■ WHAT YOU HAVE TO DO ■
The answer must restate every record word for word.

========================

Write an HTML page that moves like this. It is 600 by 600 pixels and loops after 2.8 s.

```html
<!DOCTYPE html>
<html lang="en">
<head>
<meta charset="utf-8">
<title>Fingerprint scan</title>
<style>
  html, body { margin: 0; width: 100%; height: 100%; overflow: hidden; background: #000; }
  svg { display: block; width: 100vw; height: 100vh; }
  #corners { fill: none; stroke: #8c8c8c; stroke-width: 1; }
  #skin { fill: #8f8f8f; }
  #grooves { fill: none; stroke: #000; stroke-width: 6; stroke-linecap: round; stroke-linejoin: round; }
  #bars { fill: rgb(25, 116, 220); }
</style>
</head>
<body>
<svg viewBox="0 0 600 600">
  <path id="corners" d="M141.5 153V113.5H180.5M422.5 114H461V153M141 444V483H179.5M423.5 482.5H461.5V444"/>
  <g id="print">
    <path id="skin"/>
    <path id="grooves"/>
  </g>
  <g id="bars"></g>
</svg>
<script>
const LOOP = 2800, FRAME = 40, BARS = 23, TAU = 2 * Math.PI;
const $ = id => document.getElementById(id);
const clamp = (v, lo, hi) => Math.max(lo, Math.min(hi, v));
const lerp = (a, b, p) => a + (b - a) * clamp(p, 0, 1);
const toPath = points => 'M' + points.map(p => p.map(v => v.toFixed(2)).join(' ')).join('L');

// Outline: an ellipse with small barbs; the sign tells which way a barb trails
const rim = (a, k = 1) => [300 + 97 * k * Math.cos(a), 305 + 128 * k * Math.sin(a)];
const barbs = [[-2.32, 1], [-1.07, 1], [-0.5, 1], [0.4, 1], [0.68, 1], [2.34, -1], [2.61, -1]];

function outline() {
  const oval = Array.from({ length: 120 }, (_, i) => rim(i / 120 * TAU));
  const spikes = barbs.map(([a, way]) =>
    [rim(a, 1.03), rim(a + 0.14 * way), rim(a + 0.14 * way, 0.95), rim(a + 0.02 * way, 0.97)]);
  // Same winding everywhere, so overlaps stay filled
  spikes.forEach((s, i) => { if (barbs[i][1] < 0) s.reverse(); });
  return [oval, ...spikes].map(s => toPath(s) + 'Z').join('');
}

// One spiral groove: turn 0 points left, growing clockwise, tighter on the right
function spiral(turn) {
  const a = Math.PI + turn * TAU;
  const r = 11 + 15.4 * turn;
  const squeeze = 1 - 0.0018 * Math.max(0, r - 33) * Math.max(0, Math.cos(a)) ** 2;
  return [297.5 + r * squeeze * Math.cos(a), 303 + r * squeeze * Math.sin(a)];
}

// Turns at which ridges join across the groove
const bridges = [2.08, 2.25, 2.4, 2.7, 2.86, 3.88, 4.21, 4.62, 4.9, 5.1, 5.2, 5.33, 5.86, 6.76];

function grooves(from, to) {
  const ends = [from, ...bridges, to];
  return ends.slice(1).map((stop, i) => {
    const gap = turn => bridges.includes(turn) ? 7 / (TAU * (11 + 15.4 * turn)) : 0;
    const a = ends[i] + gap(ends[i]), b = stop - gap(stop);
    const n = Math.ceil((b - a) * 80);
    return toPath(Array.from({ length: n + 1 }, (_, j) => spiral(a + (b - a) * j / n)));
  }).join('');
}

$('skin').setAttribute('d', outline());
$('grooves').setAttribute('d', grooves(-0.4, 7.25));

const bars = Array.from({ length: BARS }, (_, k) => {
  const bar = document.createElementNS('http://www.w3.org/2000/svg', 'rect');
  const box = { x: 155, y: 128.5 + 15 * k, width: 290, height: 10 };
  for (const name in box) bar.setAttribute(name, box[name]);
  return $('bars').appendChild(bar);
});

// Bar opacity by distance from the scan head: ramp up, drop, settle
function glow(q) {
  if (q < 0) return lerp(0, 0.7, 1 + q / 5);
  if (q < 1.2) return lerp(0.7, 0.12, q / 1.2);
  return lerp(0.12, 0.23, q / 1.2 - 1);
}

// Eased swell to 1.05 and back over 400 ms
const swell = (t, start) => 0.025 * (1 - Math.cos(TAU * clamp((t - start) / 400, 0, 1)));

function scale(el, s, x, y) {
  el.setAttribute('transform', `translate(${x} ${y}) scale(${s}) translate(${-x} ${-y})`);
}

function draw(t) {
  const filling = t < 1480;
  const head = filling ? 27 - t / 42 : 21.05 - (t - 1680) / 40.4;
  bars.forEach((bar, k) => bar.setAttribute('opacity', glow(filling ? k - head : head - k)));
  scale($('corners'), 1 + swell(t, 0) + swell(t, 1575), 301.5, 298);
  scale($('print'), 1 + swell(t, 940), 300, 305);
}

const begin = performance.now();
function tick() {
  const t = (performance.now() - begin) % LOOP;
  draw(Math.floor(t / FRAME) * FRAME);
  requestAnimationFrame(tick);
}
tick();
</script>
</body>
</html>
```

========================

■ SOLUTION FOR THIS TASK ■
Write an HTML page that moves like this. It is 600 by 600 pixels and loops after 2.8 s.

```html
<!DOCTYPE html>
<html lang="en">
<head>
<meta charset="utf-8">
<title>Fingerprint scan</title>
<style>
  html, body { margin: 0; width: 100%; height: 100%; overflow: hidden; background: #000; }
  svg { display: block; width: 100vw; height: 100vh; }
  #corners { fill: none; stroke: #8c8c8c; stroke-width: 1; }
  #skin { fill: #8f8f8f; }
  #grooves { fill: none; stroke: #000; stroke-width: 6; stroke-linecap: round; stroke-linejoin: round; }
  #bars { fill: rgb(25, 116, 220); }
</style>
</head>
<body>
<svg viewBox="0 0 600 600">
  <path id="corners" d="M141.5 153V113.5H180.5M422.5 114H461V153M141 444V483H179.5M423.5 482.5H461.5V444"/>
  <g id="print">
    <path id="skin"/>
    <path id="grooves"/>
  </g>
  <g id="bars"></g>
</svg>
<script>
const LOOP = 2800, FRAME = 40, BARS = 23, TAU = 2 * Math.PI;
const $ = id => document.getElementById(id);
const clamp = (v, lo, hi) => Math.max(lo, Math.min(hi, v));
const lerp = (a, b, p) => a + (b - a) * clamp(p, 0, 1);
const toPath = points => 'M' + points.map(p => p.map(v => v.toFixed(2)).join(' ')).join('L');

// Outline: an ellipse with small barbs; the sign tells which way a barb trails
const rim = (a, k = 1) => [300 + 97 * k * Math.cos(a), 305 + 128 * k * Math.sin(a)];
const barbs = [[-2.32, 1], [-1.07, 1], [-0.5, 1], [0.4, 1], [0.68, 1], [2.34, -1], [2.61, -1]];

function outline() {
  const oval = Array.from({ length: 120 }, (_, i) => rim(i / 120 * TAU));
  const spikes = barbs.map(([a, way]) =>
    [rim(a, 1.03), rim(a + 0.14 * way), rim(a + 0.14 * way, 0.95), rim(a + 0.02 * way, 0.97)]);
  // Same winding everywhere, so overlaps stay filled
  spikes.forEach((s, i) => { if (barbs[i][1] < 0) s.reverse(); });
  return [oval, ...spikes].map(s => toPath(s) + 'Z').join('');
}

// One spiral groove: turn 0 points left, growing clockwise, tighter on the right
function spiral(turn) {
  const a = Math.PI + turn * TAU;
  const r = 11 + 15.4 * turn;
  const squeeze = 1 - 0.0018 * Math.max(0, r - 33) * Math.max(0, Math.cos(a)) ** 2;
  return [297.5 + r * squeeze * Math.cos(a), 303 + r * squeeze * Math.sin(a)];
}

// Turns at which ridges join across the groove
const bridges = [2.08, 2.25, 2.4, 2.7, 2.86, 3.88, 4.21, 4.62, 4.9, 5.1, 5.2, 5.33, 5.86, 6.76];

function grooves(from, to) {
  const ends = [from, ...bridges, to];
  return ends.slice(1).map((stop, i) => {
    const gap = turn => bridges.includes(turn) ? 7 / (TAU * (11 + 15.4 * turn)) : 0;
    const a = ends[i] + gap(ends[i]), b = stop - gap(stop);
    const n = Math.ceil((b - a) * 80);
    return toPath(Array.from({ length: n + 1 }, (_, j) => spiral(a + (b - a) * j / n)));
  }).join('');
}

$('skin').setAttribute('d', outline());
$('grooves').setAttribute('d', grooves(-0.4, 7.25));

const bars = Array.from({ length: BARS }, (_, k) => {
  const bar = document.createElementNS('http://www.w3.org/2000/svg', 'rect');
  const box = { x: 155, y: 128.5 + 15 * k, width: 290, height: 10 };
  for (const name in box) bar.setAttribute(name, box[name]);
  return $('bars').appendChild(bar);
});

// Bar opacity by distance from the scan head: ramp up, drop, settle
function glow(q) {
  if (q < 0) return lerp(0, 0.7, 1 + q / 5);
  if (q < 1.2) return lerp(0.7, 0.12, q / 1.2);
  return lerp(0.12, 0.23, q / 1.2 - 1);
}

// Eased swell to 1.05 and back over 400 ms
const swell = (t, start) => 0.025 * (1 - Math.cos(TAU * clamp((t - start) / 400, 0, 1)));

function scale(el, s, x, y) {
  el.setAttribute('transform', `translate(${x} ${y}) scale(${s}) translate(${-x} ${-y})`);
}

function draw(t) {
  const filling = t < 1480;
  const head = filling ? 27 - t / 42 : 21.05 - (t - 1680) / 40.4;
  bars.forEach((bar, k) => bar.setAttribute('opacity', glow(filling ? k - head : head - k)));
  scale($('corners'), 1 + swell(t, 0) + swell(t, 1575), 301.5, 298);
  scale($('print'), 1 + swell(t, 940), 300, 305);
}

const begin = performance.now();
function tick() {
  const t = (performance.now() - begin) % LOOP;
  draw(Math.floor(t / FRAME) * FRAME);
  requestAnimationFrame(tick);
}
tick();
</script>
</body>
</html>
```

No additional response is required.